Looking at the purple line representing Evgeni Malkin we see that when he was hurt over two stretches that his ranking stays constant. When not playing, our model doesn’t update his ranking or deviation parameter. Second we can notice that he seemed to improve somewhat during the playoffs as represented by the uptick at the end of the season. It is too early to tell exactly how sensitive this model is to real improvements, but assuming the model is a decent measure of actual ability (it does have some levels of predictive power as outlined in the introduction post) we can say that Malkin was a better drawmen in the playoffs than the period just before he was injured. Whether this is because he was taking draws more seriously or playing injury free is another matter.

*Red line represents Leon Draisaitl’s ranking after each day of the 2015-16 season including playoffs. The dark grey error bars are 95% confidence region based on Draisaitl’s deviance parameter and ranking. Here we can see that Draisaitl is approximately league average at taking faceoffs.*

Here is a visualization of how the deviation parameter works. At the beginning we are assuming that Leon Draisaitl is highly likely to have a true value between 1400 and 1600. As he actually takes faceoffs his rating adjusts and his deviation shrinks. The error bars around the red line represent 95% confidence regions based on the deviance parameter. The dotted line on the graph roughly represents the beginning of playoffs. Since the Oilers didnt’t make the playoffs, Draisaitl never took any faceoffs and accordingly his ranking nor his deviation was changed. But even before the dotted line we can see that his deviance became less volatile. One feature of the glicko model that Mark Glickman originally recommended is that there is some sort of lower bound or slowing mechanism on the deviance parameter so that the model doesn’t reach a state of stasis. We can see the consequences of this model specification visually in the above graph.

All of the 2015-16 Zenon Rankings are here

For the complete rankings for 2008-2016 check here

And for a refresher on the Zenon Model check here.

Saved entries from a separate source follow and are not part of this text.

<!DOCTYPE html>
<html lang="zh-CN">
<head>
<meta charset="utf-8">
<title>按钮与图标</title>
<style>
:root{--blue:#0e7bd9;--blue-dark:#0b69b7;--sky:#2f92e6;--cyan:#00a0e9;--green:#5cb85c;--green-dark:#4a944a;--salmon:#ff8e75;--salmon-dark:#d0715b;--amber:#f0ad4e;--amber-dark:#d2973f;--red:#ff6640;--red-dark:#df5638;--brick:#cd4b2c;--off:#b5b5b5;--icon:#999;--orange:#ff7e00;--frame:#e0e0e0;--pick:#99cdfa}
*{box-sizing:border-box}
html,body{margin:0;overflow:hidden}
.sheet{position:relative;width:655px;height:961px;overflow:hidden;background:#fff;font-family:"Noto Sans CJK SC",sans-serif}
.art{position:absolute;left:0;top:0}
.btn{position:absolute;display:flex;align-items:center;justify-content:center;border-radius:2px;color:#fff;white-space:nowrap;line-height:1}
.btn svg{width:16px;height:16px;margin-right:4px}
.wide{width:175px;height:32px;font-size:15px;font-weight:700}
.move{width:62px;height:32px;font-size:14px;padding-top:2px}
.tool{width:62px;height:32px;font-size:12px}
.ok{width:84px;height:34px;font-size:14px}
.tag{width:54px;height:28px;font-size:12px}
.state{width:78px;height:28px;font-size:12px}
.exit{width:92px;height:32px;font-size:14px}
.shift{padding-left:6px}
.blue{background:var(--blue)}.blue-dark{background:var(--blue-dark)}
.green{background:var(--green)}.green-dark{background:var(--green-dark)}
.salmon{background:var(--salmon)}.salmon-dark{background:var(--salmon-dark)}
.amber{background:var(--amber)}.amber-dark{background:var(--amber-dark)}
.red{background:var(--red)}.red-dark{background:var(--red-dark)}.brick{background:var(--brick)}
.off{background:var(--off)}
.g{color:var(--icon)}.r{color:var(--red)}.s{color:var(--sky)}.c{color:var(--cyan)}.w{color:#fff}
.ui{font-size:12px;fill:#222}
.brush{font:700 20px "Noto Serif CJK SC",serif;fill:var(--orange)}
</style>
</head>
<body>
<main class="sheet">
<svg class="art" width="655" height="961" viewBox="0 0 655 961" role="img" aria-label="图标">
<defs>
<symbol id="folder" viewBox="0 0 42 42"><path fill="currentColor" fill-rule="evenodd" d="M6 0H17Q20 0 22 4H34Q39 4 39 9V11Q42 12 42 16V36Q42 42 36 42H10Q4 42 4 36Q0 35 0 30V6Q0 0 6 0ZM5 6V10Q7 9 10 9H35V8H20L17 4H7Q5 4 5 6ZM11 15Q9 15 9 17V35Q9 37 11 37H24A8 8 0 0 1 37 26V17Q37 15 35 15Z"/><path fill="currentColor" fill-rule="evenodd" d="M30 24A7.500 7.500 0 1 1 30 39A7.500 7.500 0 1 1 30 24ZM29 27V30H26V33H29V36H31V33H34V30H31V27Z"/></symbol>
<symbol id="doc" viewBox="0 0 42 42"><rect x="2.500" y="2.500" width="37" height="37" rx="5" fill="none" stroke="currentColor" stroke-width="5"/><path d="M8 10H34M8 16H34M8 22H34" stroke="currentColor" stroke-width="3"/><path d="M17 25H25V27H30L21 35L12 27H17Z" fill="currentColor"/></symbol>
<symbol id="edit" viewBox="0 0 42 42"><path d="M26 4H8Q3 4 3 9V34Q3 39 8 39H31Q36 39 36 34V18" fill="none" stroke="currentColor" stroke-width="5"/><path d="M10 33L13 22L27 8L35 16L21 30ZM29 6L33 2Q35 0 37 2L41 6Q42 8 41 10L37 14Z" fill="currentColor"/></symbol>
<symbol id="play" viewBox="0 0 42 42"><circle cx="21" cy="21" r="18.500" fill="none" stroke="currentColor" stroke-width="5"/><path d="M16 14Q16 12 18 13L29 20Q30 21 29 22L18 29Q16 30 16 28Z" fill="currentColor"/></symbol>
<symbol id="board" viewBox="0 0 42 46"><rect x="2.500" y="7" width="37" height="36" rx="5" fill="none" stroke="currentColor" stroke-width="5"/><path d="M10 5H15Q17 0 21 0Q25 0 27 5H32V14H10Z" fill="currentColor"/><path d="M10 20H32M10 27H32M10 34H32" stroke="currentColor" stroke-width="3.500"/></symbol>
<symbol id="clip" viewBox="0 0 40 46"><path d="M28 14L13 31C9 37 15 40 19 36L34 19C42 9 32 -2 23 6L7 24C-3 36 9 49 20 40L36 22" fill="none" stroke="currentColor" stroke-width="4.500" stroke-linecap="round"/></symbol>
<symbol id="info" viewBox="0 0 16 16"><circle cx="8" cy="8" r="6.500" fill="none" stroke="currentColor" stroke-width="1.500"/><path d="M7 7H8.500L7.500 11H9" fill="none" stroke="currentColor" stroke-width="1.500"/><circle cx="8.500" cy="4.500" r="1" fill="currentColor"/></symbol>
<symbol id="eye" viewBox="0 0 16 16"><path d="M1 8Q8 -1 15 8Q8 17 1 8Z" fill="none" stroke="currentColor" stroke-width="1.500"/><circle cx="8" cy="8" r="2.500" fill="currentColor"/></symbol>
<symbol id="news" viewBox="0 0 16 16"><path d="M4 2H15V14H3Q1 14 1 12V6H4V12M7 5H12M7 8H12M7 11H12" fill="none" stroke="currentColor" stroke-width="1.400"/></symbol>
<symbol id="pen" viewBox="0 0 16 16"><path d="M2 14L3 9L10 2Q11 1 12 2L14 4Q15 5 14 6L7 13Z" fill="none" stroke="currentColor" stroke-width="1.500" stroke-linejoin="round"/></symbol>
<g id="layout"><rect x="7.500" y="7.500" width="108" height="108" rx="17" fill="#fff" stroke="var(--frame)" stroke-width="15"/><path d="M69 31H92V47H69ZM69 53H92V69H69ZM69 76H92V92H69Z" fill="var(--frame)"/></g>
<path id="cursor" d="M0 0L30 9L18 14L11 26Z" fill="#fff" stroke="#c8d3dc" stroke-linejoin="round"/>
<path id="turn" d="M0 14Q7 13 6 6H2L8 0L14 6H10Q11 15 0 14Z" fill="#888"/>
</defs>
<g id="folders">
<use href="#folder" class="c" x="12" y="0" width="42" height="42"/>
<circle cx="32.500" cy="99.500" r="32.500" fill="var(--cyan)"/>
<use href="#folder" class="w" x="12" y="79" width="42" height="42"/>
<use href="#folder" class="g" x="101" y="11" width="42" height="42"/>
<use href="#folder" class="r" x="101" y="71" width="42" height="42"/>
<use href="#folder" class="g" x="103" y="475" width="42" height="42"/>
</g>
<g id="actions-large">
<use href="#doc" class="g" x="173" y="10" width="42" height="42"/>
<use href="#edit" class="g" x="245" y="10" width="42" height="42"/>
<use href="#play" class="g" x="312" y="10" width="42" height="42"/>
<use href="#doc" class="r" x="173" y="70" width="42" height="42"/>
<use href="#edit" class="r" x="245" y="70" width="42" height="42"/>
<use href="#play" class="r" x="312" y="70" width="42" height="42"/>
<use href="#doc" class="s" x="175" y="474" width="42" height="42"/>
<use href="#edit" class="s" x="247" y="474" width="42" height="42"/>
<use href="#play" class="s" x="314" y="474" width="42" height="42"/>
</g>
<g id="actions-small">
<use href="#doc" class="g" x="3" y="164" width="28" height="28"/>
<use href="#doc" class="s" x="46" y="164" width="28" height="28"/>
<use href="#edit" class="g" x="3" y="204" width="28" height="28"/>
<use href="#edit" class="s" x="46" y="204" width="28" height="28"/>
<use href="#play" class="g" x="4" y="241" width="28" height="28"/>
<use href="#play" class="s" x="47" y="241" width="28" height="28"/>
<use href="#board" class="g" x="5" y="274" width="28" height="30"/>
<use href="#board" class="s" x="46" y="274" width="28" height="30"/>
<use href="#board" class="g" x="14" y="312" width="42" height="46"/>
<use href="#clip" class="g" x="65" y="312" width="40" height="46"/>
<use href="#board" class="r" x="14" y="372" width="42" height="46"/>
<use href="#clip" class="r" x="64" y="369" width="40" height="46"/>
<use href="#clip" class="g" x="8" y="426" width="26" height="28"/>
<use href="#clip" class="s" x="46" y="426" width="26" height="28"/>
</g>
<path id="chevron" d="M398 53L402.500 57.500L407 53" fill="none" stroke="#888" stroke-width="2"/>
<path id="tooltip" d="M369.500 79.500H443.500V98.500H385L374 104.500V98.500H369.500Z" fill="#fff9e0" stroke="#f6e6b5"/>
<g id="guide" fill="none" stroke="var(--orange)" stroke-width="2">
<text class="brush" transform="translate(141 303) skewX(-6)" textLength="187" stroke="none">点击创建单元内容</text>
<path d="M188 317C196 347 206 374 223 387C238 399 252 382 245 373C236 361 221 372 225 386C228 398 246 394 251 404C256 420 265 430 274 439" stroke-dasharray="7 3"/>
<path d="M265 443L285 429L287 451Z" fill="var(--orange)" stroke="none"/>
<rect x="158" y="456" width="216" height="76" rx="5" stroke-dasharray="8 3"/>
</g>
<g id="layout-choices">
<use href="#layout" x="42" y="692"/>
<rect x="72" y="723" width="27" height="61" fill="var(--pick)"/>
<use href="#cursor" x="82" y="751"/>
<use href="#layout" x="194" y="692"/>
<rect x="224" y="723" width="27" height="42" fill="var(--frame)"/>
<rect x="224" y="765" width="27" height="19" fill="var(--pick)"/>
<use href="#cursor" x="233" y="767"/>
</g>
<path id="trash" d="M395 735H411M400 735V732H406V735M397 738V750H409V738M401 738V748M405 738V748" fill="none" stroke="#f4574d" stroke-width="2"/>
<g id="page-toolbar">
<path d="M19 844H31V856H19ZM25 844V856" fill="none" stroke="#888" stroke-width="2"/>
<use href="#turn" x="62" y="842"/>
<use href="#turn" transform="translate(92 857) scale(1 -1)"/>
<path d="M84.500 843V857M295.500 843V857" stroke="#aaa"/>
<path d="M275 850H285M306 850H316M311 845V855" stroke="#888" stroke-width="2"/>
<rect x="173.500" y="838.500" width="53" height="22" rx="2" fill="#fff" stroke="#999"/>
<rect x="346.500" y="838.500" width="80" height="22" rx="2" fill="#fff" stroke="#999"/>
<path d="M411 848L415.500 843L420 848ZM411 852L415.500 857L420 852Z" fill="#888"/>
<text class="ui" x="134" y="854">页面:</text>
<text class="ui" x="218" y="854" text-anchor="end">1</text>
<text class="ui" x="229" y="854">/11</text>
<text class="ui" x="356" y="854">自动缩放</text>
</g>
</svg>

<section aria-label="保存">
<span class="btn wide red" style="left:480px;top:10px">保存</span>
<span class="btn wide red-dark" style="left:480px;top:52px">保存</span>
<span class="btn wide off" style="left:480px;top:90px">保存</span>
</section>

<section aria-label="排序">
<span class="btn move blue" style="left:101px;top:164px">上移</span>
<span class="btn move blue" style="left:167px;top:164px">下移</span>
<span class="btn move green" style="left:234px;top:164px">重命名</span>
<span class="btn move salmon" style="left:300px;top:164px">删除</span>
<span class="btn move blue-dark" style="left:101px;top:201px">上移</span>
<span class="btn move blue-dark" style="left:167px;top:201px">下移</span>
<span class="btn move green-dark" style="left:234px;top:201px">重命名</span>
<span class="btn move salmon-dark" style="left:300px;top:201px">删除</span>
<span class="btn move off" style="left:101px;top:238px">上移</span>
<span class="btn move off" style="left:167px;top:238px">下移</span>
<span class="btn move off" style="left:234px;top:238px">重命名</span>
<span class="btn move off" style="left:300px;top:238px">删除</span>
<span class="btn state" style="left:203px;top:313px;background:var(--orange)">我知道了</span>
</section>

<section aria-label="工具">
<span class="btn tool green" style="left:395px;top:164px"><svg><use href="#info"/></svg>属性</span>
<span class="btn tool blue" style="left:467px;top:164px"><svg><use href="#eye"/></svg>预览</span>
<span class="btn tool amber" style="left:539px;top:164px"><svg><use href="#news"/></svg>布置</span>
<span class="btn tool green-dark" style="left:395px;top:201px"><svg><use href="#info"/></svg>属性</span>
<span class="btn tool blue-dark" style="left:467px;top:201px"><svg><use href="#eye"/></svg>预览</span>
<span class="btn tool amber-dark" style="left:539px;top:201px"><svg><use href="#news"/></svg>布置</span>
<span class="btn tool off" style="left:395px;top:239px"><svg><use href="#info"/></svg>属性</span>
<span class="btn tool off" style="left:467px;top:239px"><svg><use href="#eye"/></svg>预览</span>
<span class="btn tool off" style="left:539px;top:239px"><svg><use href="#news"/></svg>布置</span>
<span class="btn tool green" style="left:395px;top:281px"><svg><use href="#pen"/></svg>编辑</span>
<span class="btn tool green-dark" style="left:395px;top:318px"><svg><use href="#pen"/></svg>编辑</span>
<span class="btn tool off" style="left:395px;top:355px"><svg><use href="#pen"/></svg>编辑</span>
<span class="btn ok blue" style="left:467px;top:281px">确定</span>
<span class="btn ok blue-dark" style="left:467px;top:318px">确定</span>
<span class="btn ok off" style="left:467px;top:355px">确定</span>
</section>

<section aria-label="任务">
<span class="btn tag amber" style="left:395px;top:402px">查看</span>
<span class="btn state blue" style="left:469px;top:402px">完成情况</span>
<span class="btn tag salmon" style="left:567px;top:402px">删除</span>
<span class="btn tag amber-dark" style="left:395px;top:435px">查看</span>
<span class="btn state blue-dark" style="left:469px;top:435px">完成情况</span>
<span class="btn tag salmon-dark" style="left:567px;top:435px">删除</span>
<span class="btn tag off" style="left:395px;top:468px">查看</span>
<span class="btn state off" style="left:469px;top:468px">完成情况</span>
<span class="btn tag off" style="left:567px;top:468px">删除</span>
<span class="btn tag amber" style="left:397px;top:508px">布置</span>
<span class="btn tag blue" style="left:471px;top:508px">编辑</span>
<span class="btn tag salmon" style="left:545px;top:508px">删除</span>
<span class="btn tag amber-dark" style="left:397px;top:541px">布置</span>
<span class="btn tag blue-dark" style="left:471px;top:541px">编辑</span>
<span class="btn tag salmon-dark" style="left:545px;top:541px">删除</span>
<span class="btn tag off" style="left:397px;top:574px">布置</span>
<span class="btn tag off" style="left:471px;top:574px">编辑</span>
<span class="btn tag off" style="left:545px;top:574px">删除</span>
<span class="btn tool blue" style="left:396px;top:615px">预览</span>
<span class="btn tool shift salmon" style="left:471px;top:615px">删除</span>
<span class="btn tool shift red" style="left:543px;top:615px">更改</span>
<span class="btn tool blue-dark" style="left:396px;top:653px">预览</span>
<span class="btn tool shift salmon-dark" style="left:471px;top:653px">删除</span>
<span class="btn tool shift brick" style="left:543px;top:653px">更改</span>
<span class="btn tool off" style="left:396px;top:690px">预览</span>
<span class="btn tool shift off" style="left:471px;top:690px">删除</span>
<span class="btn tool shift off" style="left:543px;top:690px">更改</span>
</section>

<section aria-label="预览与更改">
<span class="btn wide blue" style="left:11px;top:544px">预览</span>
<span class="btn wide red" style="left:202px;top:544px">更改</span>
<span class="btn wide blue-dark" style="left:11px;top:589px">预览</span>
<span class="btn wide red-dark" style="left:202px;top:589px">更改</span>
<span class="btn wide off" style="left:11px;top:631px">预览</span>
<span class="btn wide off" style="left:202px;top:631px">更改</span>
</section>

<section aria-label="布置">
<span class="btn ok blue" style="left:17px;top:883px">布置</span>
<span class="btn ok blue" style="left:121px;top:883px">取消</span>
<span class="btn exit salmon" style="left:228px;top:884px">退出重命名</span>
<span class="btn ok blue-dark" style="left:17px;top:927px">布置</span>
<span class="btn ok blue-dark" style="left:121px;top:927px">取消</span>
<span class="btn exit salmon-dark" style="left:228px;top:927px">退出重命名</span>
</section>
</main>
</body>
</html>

If there are any specific players or teams that you would like me to take a look into, just let me know and I’ll get back to you. I’m always looking for feedback on what users find useful.